→ Instructions to follow: Across the entries below, count the lines that contain the word "cube" and reply with that number only.

::: Material for this task :::

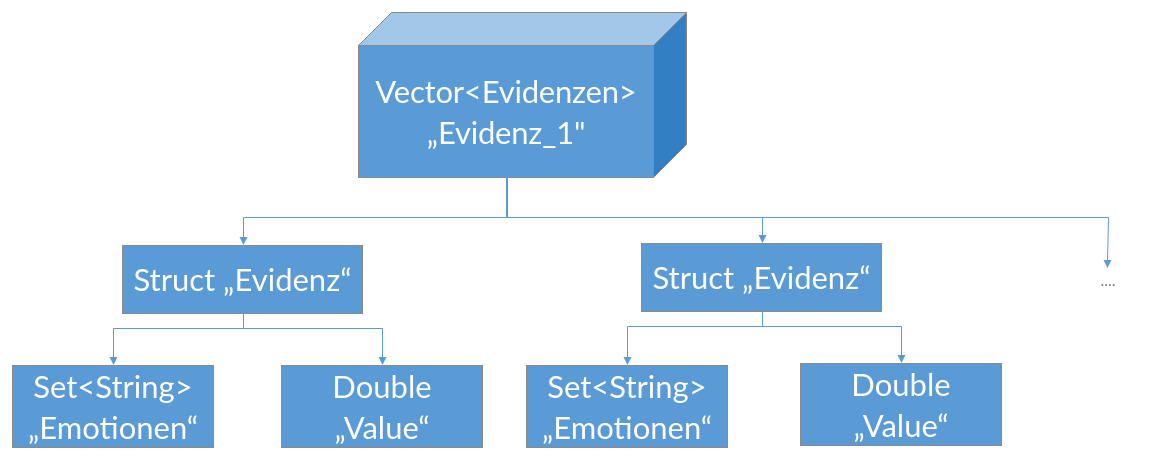
<!DOCTYPE html>
<html lang="de">
<head>
<meta charset="utf-8">
<title>Struktur der Evidenzen</title>
<style>
:root {
  --paper: #ffffff;
  --node: #5b9bd5;
  --node-edge: #8a8a8a;
  --cube-top: #a3c7e8;
  --cube-side: #327fc4;
  --label: #ffffff;
  --more: #777777;
}
* { box-sizing: border-box; margin: 0; }
html, body { width: 1162px; height: 460px; overflow: hidden; background: var(--paper); }
.diagram {
  position: relative;
  width: 1162px;
  height: 460px;
  font: 31px/41px Lato, Carlito, sans-serif;
  color: var(--label);
}
.lines { position: absolute; inset: 0; display: block; }
.connector { fill: none; stroke: var(--node); stroke-width: 1; }
.trunk { stroke-width: 2; }
.arrow { fill: var(--node); }
.cube polygon, .cube rect { stroke: var(--node-edge); stroke-width: 1; }
.cube .top { fill: var(--cube-top); }
.cube .side { fill: var(--cube-side); }
.cube .front { fill: var(--node); }
.node {
  position: absolute;
  display: flex;
  align-items: center;
  justify-content: center;
  text-align: center;
  white-space: nowrap;
}
.root { left: 358px; top: 45px; width: 296px; height: 133px; letter-spacing: -0.2px; }
.struct, .member { background: var(--node); border: 1px solid var(--node-edge); }
.struct { width: 241px; height: 69px; }
.member { width: 202px; height: 83px; }
.struct-1 { left: 122px; top: 245px; }
.struct-2 { left: 641px; top: 243px; }
.set-1 { left: 12px; top: 365px; }
.value-1 { left: 281px; top: 365px; }
.set-2 { left: 526px; top: 365px; }
.value-2 { left: 800px; top: 363px; }
.more { left: 1098px; top: 270px; width: 20px; height: 20px; font-size: 16px; line-height: 20px; color: var(--more); }
</style>
</head>
<body>
<main class="diagram">
  <svg class="lines" width="1162" height="460" viewBox="0 0 1162 460" aria-hidden="true">
    <defs>
      <polygon id="arrowhead" class="arrow" points="-4,-8 4,-8 0,0"/>
    </defs>
    <g class="cube">
      <polygon class="top" points="358.5,45.5 391.5,12.5 686.5,12.5 653.5,45.5"/>
      <polygon class="side" points="653.5,45.5 686.5,12.5 686.5,144.5 653.5,177.5"/>
      <rect class="front" x="358.5" y="45.5" width="295" height="132"/>
    </g>
    <g class="connector">
      <path class="trunk" d="M507 178V217"/>
      <path d="M243.5 240V217.5H1108.5L1107.5 262M762.5 217.5V238"/>
      <path d="M243.5 314V328.5M113.5 360V328.5H382.5V360"/>
      <path d="M762.5 312V326.5M627.5 360V326.5H901.5V358"/>
    </g>
    <use href="#arrowhead" x="243.5" y="245"/>
    <use href="#arrowhead" x="762.5" y="243"/>
    <use href="#arrowhead" x="1107.5" y="268"/>
    <use href="#arrowhead" x="113.5" y="365"/>
    <use href="#arrowhead" x="382.5" y="365"/>
    <use href="#arrowhead" x="627.5" y="365"/>
    <use href="#arrowhead" x="901.5" y="363"/>
  </svg>

  <div class="node root"><p>Vector&lt;Evidenzen&gt;<br>„Evidenz_1"</p></div>

  <div class="node struct struct-1"><p>Struct „Evidenz“</p></div>
  <div class="node member set-1"><p>Set&lt;String&gt;<br>„Emotionen“</p></div>
  <div class="node member value-1"><p>Double<br>„Value“</p></div>

  <div class="node struct struct-2"><p>Struct „Evidenz“</p></div>
  <div class="node member set-2"><p>Set&lt;String&gt;<br>„Emotionen“</p></div>
  <div class="node member value-2"><p>Double<br>„Value“</p></div>

  <div class="node more"><p>....</p></div>
</main>
</body>
</html>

:::

→ Exercise result: 7